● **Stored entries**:
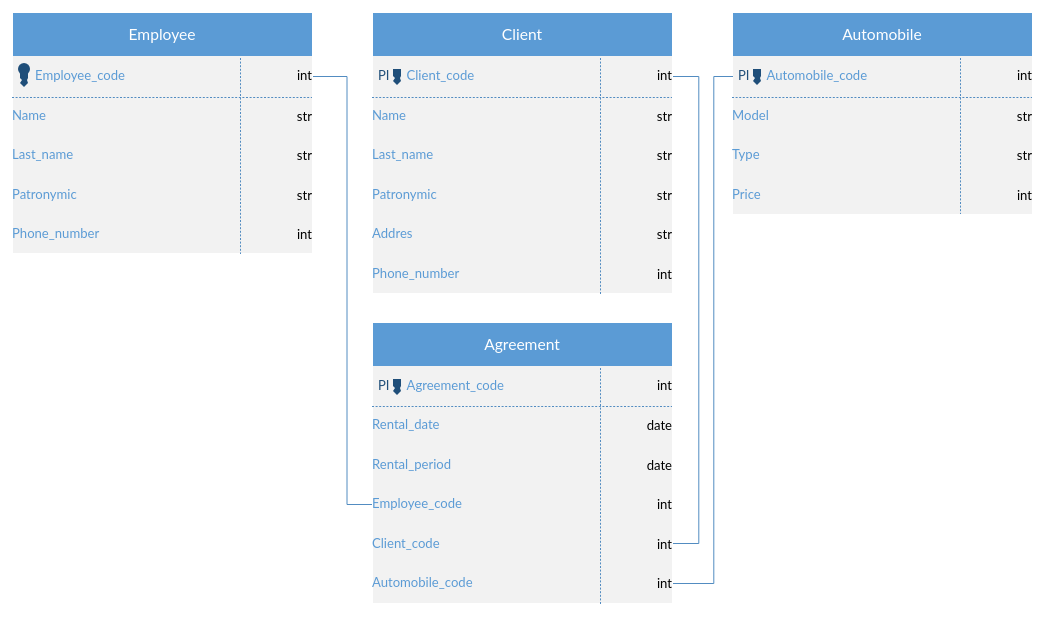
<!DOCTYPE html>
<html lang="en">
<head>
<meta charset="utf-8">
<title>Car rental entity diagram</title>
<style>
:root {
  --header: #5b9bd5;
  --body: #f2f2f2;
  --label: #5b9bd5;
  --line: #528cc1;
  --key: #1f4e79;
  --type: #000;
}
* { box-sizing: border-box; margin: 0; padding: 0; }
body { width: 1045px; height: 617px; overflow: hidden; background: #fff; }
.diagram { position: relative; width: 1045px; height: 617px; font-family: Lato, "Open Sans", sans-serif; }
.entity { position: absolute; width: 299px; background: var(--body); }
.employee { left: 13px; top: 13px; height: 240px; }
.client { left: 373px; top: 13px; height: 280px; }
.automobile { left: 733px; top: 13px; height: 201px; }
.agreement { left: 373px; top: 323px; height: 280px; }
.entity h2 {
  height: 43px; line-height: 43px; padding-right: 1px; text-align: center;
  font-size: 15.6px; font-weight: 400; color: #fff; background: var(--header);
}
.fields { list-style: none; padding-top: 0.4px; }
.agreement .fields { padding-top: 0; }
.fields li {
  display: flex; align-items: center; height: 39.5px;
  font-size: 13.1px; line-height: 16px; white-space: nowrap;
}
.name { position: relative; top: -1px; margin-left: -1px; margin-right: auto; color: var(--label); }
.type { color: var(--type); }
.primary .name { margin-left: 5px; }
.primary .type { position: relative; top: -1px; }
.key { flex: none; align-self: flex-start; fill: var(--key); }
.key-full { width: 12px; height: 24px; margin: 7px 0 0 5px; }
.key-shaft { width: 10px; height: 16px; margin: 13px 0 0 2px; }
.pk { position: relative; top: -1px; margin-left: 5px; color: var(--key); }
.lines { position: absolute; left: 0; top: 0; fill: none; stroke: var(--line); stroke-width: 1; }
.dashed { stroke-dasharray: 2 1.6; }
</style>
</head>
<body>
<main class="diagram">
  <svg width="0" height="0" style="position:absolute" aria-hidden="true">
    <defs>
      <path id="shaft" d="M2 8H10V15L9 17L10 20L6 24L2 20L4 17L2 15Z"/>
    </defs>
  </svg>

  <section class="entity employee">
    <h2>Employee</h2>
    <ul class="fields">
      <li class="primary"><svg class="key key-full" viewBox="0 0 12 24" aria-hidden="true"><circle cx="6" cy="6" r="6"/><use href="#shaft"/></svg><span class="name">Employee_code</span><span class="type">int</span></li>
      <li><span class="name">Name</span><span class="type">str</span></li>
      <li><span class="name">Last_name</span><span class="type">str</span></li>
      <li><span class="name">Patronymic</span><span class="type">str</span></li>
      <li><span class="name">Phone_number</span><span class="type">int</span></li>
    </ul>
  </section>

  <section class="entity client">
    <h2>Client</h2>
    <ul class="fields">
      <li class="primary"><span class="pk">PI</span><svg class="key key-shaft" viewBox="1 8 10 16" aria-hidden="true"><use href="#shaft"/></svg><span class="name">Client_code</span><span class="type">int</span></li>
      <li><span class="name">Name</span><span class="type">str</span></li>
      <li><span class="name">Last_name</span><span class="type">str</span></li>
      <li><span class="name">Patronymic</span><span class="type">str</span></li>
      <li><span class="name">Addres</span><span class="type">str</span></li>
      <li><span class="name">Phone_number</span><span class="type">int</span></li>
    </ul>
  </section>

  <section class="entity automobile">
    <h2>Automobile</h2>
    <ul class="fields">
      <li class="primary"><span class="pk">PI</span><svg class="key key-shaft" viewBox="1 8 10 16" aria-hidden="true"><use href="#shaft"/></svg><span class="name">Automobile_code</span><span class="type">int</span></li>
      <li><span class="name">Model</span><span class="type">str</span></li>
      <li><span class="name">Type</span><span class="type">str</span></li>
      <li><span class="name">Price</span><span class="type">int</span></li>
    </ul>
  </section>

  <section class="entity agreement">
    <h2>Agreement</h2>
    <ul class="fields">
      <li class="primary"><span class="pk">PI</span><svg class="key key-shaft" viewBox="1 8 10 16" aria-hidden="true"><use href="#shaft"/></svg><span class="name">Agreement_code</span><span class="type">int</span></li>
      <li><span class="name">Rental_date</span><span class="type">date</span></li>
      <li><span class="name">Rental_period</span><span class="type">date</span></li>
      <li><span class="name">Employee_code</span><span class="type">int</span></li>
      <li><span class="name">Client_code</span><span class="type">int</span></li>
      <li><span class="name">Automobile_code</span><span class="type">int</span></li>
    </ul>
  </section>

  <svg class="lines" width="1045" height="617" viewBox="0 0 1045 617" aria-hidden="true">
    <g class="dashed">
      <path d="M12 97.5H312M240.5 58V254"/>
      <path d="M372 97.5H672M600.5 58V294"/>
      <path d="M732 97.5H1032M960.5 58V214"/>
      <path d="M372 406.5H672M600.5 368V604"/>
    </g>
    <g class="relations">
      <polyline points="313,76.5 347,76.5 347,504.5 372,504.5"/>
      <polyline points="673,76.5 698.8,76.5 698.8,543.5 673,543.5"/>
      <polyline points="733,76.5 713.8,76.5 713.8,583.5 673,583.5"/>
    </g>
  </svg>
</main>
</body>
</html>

● **WORK TO COMPLETE**: Only the number is required: state how many lines of the entries hold the word "absolute".

● **COMPLETED EXERCISE**: 3